Experimental feature

Listen to this article

Experimental feature

Richard Pennycook has shocked the high street by standing down as chief executive of the Co-op Group on the day Aldi displaced it as the UK’s fifth biggest grocer. He will be succeeded by Steve Murrells, chief executive of the Co-op’s food business.

Mr Pennycook is credited with rescuing the group from collapse in 2013 after its bank discovered a huge hole in its balance sheet.

He had indicated he would stay to lead its so-called “Renewal Phase” after selling a number of businesses to cut debt and focus on its core grocery business.

The Manchester-based mutual said Mr Pennycook wanted to pursue a “portfolio career” with a number of directorships. He took a big pay cut this year at his own request, arguing that the hard work of rescuing the Co-op was done. He became chief executive initially on a temporary basis.

It is a much smaller group than he inherited, having dropped its farms and pharmacy chain. Its main business now are funeral care, legal and insurance.

Chairman Allan Leighton said Mr Pennycook’s departure reflected the board’s desire for a chief executive who would stay in post throughout the next stage of the Co-op’s “renewal” plan. “He’s done a phenomenal job. He saved the Co-op,” Mr Leighton said, “Richard didn’t want to commit to another 3 or 4 years, which I understand. It’s a classic piece of succession.”

Get alerts on Co-operative Group Ltd when a new story is published

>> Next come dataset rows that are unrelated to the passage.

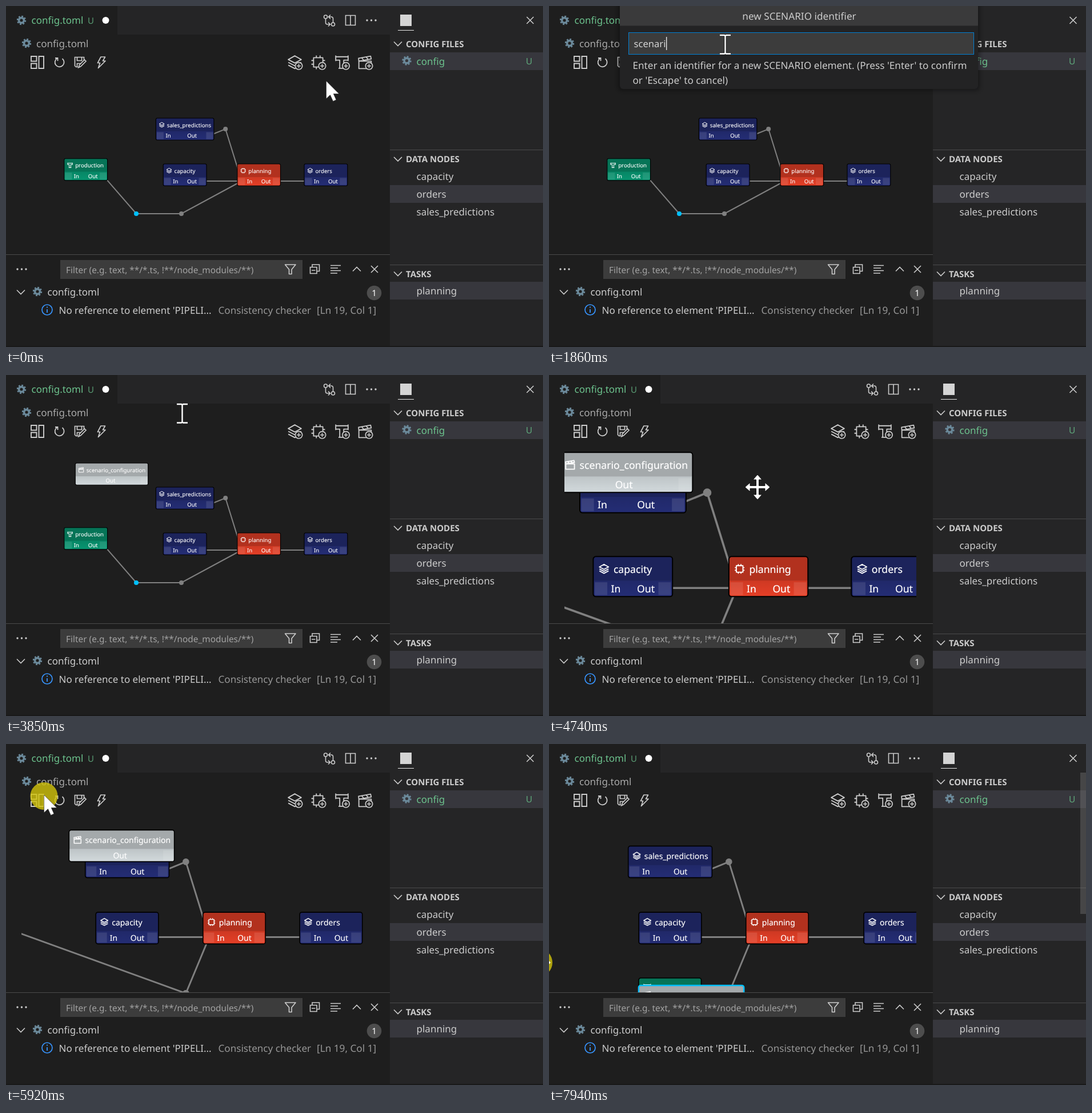
An HTML page for the animation above (8 s loop, 940 px wide and 596 px high).

```html
<!DOCTYPE html>
<html lang="en">
<head>
<meta charset="utf-8">
<title>Scenario editor</title>
<style>
  html, body { margin: 0; width: 100%; height: 100%; overflow: hidden; background: #1e1e1e; }
  svg { display: block; width: 940px; height: 596px; font-family: "Noto Sans", sans-serif; text-rendering: geometricPrecision; }
</style>
</head>
<body>
<svg id="stage" viewBox="0 0 940 596" xmlns="http://www.w3.org/2000/svg"></svg>
<script>
const LOOP = 8000;
const FG = '#cccccc', GREEN = '#6cc28d', GEAR = '#6b899a', BG = '#1e1e1e', SIDE = '#252526';

// ---------- drawing helpers ----------
const rect = (x, y, w, h, fill, more = '') =>
  `<rect x="${x}" y="${y}" width="${w}" height="${h}" fill="${fill}" ${more}/>`;
const text = (s, x, y, size = 17, fill = FG, more = '') =>
  `<text x="${x}" y="${y}" font-size="${size}" fill="${fill}" ${more}>${s}</text>`;
const line = (d, color = FG, width = 1.6, more = '') =>
  `<path d="${d}" fill="none" stroke="${color}" stroke-width="${width}" ${more}/>`;
const dot = (x, y, r, fill, more = '') =>
  `<circle cx="${x}" cy="${y}" r="${r}" fill="${fill}" ${more}/>`;

const ICONS = {
  layers: 'M12 1.500L1.500 7.500l10.500 5.500 10.500-5.500zM1.500 12l10.500 5.500L22.500 12M1.500 16.500l10.500 5.500 10.500-5.500',
  chip: 'M4.500 4.500h15v15h-15zM9 4.500V1M15 4.500V1M9 23v-3.500M15 23v-3.500M4.500 9H1M4.500 15H1M23 9h-3.500M23 15h-3.500',
  pipe: 'M2 1v9M22 1v9M2 3h20M2 8.500h6.500V21M22 8.500h-7V21M6.500 21.500h11',
  clap: 'M2 10h20v12H2zM2 10L1.500 5.500 21 2l1 4.500zM7 5l3 4M14 3.500l3 4'
};
const icon = (name, x, y, size, width, color = FG) =>
  line(ICONS[name], color, width * 24 / size, `transform="translate(${x} ${y}) scale(${size / 24})" stroke-linejoin="round"`);

const gear = (x, y) =>
  dot(x, y, 4.4, 'none', `stroke="${GEAR}" stroke-width="3.6"`) +
  dot(x, y, 7, 'none', `stroke="${GEAR}" stroke-width="2.4" stroke-dasharray="2.9 2.598"`);
const chevron = (x, y, up = 1) => line(`M${x - 7} ${y - 3.5 * up}l7 ${7 * up} 7 ${-7 * up}`);
const cross = (x, y) => line(`M${x - 6} ${y - 6}l12 12M${x + 6} ${y - 6}l-12 12`);
const dots = (x, y) => [-7.5, 0, 7.5].map(d => dot(x + d, y, 1.7, FG)).join('');

const addIcon = (name, x) =>
  icon(name, x, 85.5, 26, 1.8) + dot(x + 20, 104.8, 6.2, BG, `stroke="${FG}" stroke-width="1.7"`) +
  line(`M${x + 16.5} 104.800h7M${x + 20} 101.300v7`);

// ---------- fixed interface ----------
function editor() {
  return rect(0, 0, 940, 596, BG) + rect(195, 0, 477, 50, SIDE) +
    gear(27, 25) + text('config.toml', 44.5, 31, 17, GREEN) + text('U', 143, 30.5, 15, '#5a9d74') + dot(174.5, 25, 6, '#fff') +
    gear(36, 65) + text('config.toml', 53, 72, 17.1, '#a9a9a9') +
    dot(559.5, 19, 3, 'none', `stroke="${FG}" stroke-width="1.600"`) +
    dot(572.500, 32, 3, 'none', `stroke="${FG}" stroke-width="1.600"`) +
    line('M559.500 22v7q0 3 3 3h5M564 28.500l3.500 3.500-3.500 3.500M572.500 29v-7q0-3-3-3h-5M568 15.500L564.500 19l3.500 3.500') +
    line('M594.500 16.500h17v17h-17zM603 16v18') + dots(639.5, 25) +
    line('M44 88h9.500v8.500H44zM44 100.500h9.500v8.500H44zM57.500 88H66v21h-8.500z', FG, 1.9) +
    line('M89.500 91.500A8 8 0 1 0 98.500 92M86 91h4.500v5', FG, 1.8) +
    line('M126 106.500h-3.500l-2-2V89.500h16v5M124.500 90v5.500h8V90M124.500 106v-5.500h6M127 107.500l1.500-4.500 9-9 2.500 2.500-9 9z', FG, 1.7) +
    line('M166 89h7.500l-4 7h4.500l-12.500 12.500 3-9h-4z', FG, 1.7, 'stroke-linejoin="round"') +
    addIcon('layers', 492.5) + addIcon('chip', 533.5) + addIcon('pipe', 575) + addIcon('clap', 615.5);
}

function panel() {
  return rect(0, 434, 672, 162, BG) + rect(0, 434, 672, 1, '#4b4b4b') +
    dots(27.5, 460) + rect(95, 444, 424, 33, '#3c3c3c') +
    text('Filter (e.g. text, **/*.ts, !**/node_modules/**)', 105, 467, 15.4, '#a3a3a3') +
    line('M488.500 452h18.500l-7 8.500v8h-4.500v-8z', FG, 1.6, 'stroke-linejoin="round"') +
    line('M536 456v-4h12.500v11.500h-4M532.500 456.500h11.500v11H532.500zM535 462h6.500') +
    line('M568 453.500h18M568 458h13M568 462.500h18M568 467h12') +
    chevron(614, 460, -1) + cross(645, 460) +
    chevron(26, 500) + gear(55, 499) + text('config.toml', 72.5, 506) +
    dot(644.5, 501.5, 12.8, '#4d4d4d') + text('1', 644.5, 507, 15, '#fff', 'text-anchor="middle"') +
    dot(72, 531, 9, 'none', 'stroke="#3794ff" stroke-width="1.700"') +
    line('M72 530v6M72 525.500v2', '#3794ff', 1.8) +
    text("No reference to element 'PIPELI...", 92.5, 538) +
    text('Consistency checker', 371.5, 538, 17.1, '#979797') +
    text('[Ln 19, Col 1]', 544, 538, 17.2, '#979797');
}

function sidebar() {
  const head = (s, y) => chevron(686, y - 5.5) + text(s, 700, y, 15, FG, 'font-weight="700"');
  const row = y => rect(672, y, 268, 31, '#37373d');
  const rule = y => rect(672, y, 268, 1, '#4b4b4b');
  return rect(672, 0, 268, 596, SIDE) + rect(690, 15, 20, 20, '#d4d4d4') + rect(686, 42, 28, 1, '#e7e7e7') +
    cross(917.5, 25) + head('CONFIG FILES', 71.5) + row(81) + gear(701.5, 95.5) +
    text('config', 718.5, 103, 17, GREEN) + text('U', 910, 102, 15.5, '#5fa87b') +
    rule(251) + head('DATA NODES', 273) + row(313) +
    text('capacity', 718.5, 304) + text('orders', 718.5, 335) + text('sales_predictions', 718.5, 366) +
    rule(452) + head('TASKS', 473.5) + row(482) + text('planning', 718.5, 504) +
    rect(0, 594, 940, 2, '#191919');
}

// ---------- diagram ----------
const KINDS = {
  data: { color: '#283282', icon: 'layers' },
  task: { color: '#ff462b', icon: 'chip' },
  pipe: { color: '#08a67d', icon: 'pipe' },
  scen: { color: '#eaf2f5', icon: 'clap' }
};

function node(kind, name, x, y, w, selected) {
  const { color, icon: sign } = KINDS[kind];
  const label = (s, lx, ly, size) => text(s, lx, ly, size, '#fff', 'stroke="#fff" stroke-width=".12"');
  const plug = px => rect(px, 24.5, 12, 12.2, '#fff', 'fill-opacity=".1"');
  const inPort = kind === 'scen' ? '' : plug(1.5) + label('In', 17, 34.2, 9.6);
  const outX = kind === 'scen' ? 53.3 : w / 2 + 4;
  return `<g transform="translate(${x} ${y})">` +
    rect(0, 0, w, 38.2, color, 'rx="2.500"') +
    `<path d="M0 23V2.500Q0 0 2.500 0H${w - 2.5}Q${w} 0 ${w} 2.500V23z" fill-opacity=".3"/>` +
    rect(0, 23, w, 15.2, 'url(#shade)', 'rx="1"') +
    inPort + plug(w - 13.5) + label('Out', outX, 34.2, 9.6) +
    icon(sign, 5.3, 6.8, 10, 1, '#fff') + label(name, 19.4, 15.8, 9.65) +
    rect(0, 0, w, 38.2, 'none', `rx="2.500" stroke="${selected ? '#00c0ff' : '#000'}" stroke-width="${selected ? 1.7 : 1.1}"`) +
    '</g>';
}

// Numbers interpolated between [time, ...values] rows
function track(keys, t) {
  let i = 0;
  while (i < keys.length - 1 && keys[i + 1][0] <= t) i++;
  const a = keys[i], b = keys[i + 1] || a;
  const k = b === a ? 0 : Math.max(0, (t - a[0]) / (b[0] - a[0]));
  return a.slice(1).map((v, j) => typeof v === 'number' ? v + (b[j + 1] - v) * k : v);
}

const VIEW = [
  [4530, 1, 0, 0], [4670, 1.831, -426.5, -188], [4740, 1.831, -426.5, -188],
  [5090, 1.685, -356, -157], [5300, 1.446, -240.7, -105]
];
const SCENARIO = [[4390, 121.3, 154], [4530, 242.8, 176.6], [6930, 242.8, 176.6], [7420, 275, 364.4]];
const BEND = [[4390, 228, 363, 307, 363], [4530, 384.2, 374, 384.2, 374]];

function graph(t) {
  const [s, tx, ty] = track(VIEW, t);
  const [sx, sy] = track(SCENARIO, t);
  const [ax, ay, bx, by] = track(BEND, t);
  const tidy = t >= 6720;
  const [px, py] = tidy ? [275, 355.5] : [101.8, 266.7];
  const ox = tidy ? 547.5 : 522;
  const link = d => line(d, '#808080', 2);
  return `<g transform="translate(${tx} ${ty}) scale(${s})">` +
    link('M357 226L384.200 215 412.500 306') + link('M344 306H412') + link(`M474 306H${ox + 7.5}`) +
    link(`M${px + 68.5} ${py + 30}L${ax} ${ay} ${bx} ${by} 412.500 306`) +
    dot(384.2, 215, 4, '#808080') + dot(ax, ay, 4, t < 4460 ? '#00c0ff' : '#808080') + dot(bx, by, 4, '#808080') +
    node('data', 'sales_predictions', 262.4, 196, 101.5) +
    node('data', 'capacity', 275.2, 276, 75.8) +
    node('task', 'planning', 404.9, 276, 75.6) +
    node('data', 'orders', ox, 276, 75.8) +
    node('pipe', 'production', px, py, 75.8) +
    (t >= 3850 ? node('scen', 'scenario_configuration', sx, sy, 127.4, t >= 6930) : '') + '</g>';
}

// ---------- pointer ----------
const POINTERS = {
  arrow: '<path d="M0 0V31L7 24.500 12 35.500 17.500 33 12.800 22.500H22.500z" fill="#fff" stroke="#222" stroke-width=".6"/>',
  beam: ['#222', '#fff'].map((c, i) => line('M-9.500-16h8l1.500 1.500 1.500-1.500h8M0-15v30M-9.500 16.500h8L0 15l1.500 1.500h8', c, 4.4 - 2 * i)).join(''),
  move: '<path d="M0-22L8-13H2.500V-2.500H13V-8L22 0 13 8V2.500H2.500V13H8L0 22-8 13H-2.500V2.500H-13V8L-22 0-13-8V-2.500H-2.500V-13H-8z" fill="#fff" stroke="#111" stroke-width="1"/>',
  sides: '<path d="M-21 0L-12-8V-2.500H12V-8L21 0 12 8V2.500H-12V8z" fill="#fff"/>'
};
const POINTER = [
  [0, 560.5, 131, 'arrow', 'off'], [210, 641, 104, 'arrow', 'on'], [940, 641, 104, 'arrow', 'off'],
  [1220, 480, 160, 'arrow', 'off'], [1430, 308.5, 67, 'beam', 'off'], [4180, 308.5, 67, 'move', 'off'],
  [4390, 185, 166, 'move', 'off'], [4530, 306, 188, 'move', 'off'], [4740, 365, 196, 'move', 'off'],
  [4950, 467, 207, 'move', 'off'], [5300, 467, 207, 'move', 'off'], [5640, 120, 112, 'arrow', 'off'],
  [5850, 66.5, 89, 'arrow', 'off'], [5920, 66.5, 89, 'arrow', 'on'], [6650, 66.5, 89, 'move', 'off'],
  [6930, 200, 152, 'move', 'on'], [7420, 247, 424, 'move', 'on'], [7760, 247, 424, 'move', 'on'],
  [7940, -18, 382, 'sides', 'on']
];
function pointer(t) {
  const [x, y, shape, press] = track(POINTER, t);
  const glow = press === 'on' ? dot(0, shape === 'arrow' ? 2 : 0, 24, '#d2c30a', 'fill-opacity=".8"') : '';
  return `<g transform="translate(${x} ${y})">${glow}${POINTERS[shape]}</g>`;
}

// ---------- assembly ----------
const stage = document.getElementById('stage');
stage.innerHTML = `<defs>
  <linearGradient id="shade" x2="0" y2="1"><stop stop-opacity=".19"/><stop offset="1" stop-opacity=".1"/></linearGradient>
  <clipPath id="view"><path d="M27 115H643V434H27z"/></clipPath>
  <filter id="blur" x="-10%" y="-30%" width="120%" height="160%"><feGaussianBlur stdDeviation="5"/></filter></defs>` +
  editor() + '<g clip-path="url(#view)"><g id="graph"></g></g>' + panel() + sidebar() +
  rect(930, 50, 10, 247, '#797979', 'id="bar"') +
  '<g id="dialog">' +
  rect(122, -6, 631, 153, '#000', 'fill-opacity=".45" filter="url(#blur)"') +
  rect(124, -8, 627, 153, '#232324', 'rx="6"') + rect(124, 0, 627, 34.5, '#3a3a3b') +
  text('new SCENARIO identifier', 438, 24, 17.2, FG, 'text-anchor="middle"') +
  rect(139.5, 46.5, 604, 38, '#3c3c3c', 'stroke="#007fd4" stroke-width="1"') +
  text('', 148.5, 72, 16.6, '#d4d4d4', 'id="typed"') + rect(149, 54, 1.4, 23, '#e8e8e8', 'id="caret"') +
  text("Enter an identifier for a new SCENARIO element. (Press 'Enter' to confirm", 146.5, 110, 17.15) +
  text("or 'Escape' to cancel)", 146.5, 135.5, 17.15) + '</g><g id="pointer"></g>';

const part = id => document.getElementById(id);
const [graphEl, dialog, typed, caret, pointerEl, bar] = ['graph', 'dialog', 'typed', 'caret', 'pointer', 'bar'].map(part);

// Bursts of motion [start, end, steps]; the picture rests between them
const BURSTS = [
  [0, 0, 1], [70, 210, 3], [610, 610, 1], [1010, 1790, 12], [1860, 2630, 12], [2700, 3050, 6], [3850, 3850, 1],
  [4250, 5020, 12], [5090, 5850, 12], [5920, 5920, 1], [6720, 7420, 11], [7820, 7940, 3]
];
function snap(t) {
  const [from, to, n] = BURSTS.filter(b => b[0] <= t).pop();
  if (n === 1) return from;
  const step = (to - from) / (n - 1);
  return from + Math.min(n - 1, Math.floor((t - from) / step + 1e-6)) * step;
}

const WORD = 'scenario_configuration';
function draw(t) {
  graphEl.innerHTML = graph(t);
  pointerEl.innerHTML = pointer(t);
  const open = t >= 610 && t < 3850;
  dialog.style.display = open ? '' : 'none';
  if (open) {
    const n = Math.round(7 + (t - 1860) / 70);
    typed.textContent = WORD.slice(0, Math.max(0, n));
    caret.setAttribute('x', 149 + (n > 0 ? typed.getComputedTextLength() : 0));
  }
  bar.setAttribute('fill-opacity', .4 * Math.min(1, Math.max(0, (t - 7780) / 120)));
}

let start, shown = -1;
function tick(now) {
  if (start === undefined) start = now;
  const t = snap((now - start) % LOOP);
  if (t !== shown) draw(shown = t);
  requestAnimationFrame(tick);
}
draw(0);
requestAnimationFrame(tick);
</script>
</body>
</html>
```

Copyright The Financial Times Limited 2019. All rights reserved.

Comments have not been enabled for this article.

Follow the topics in this article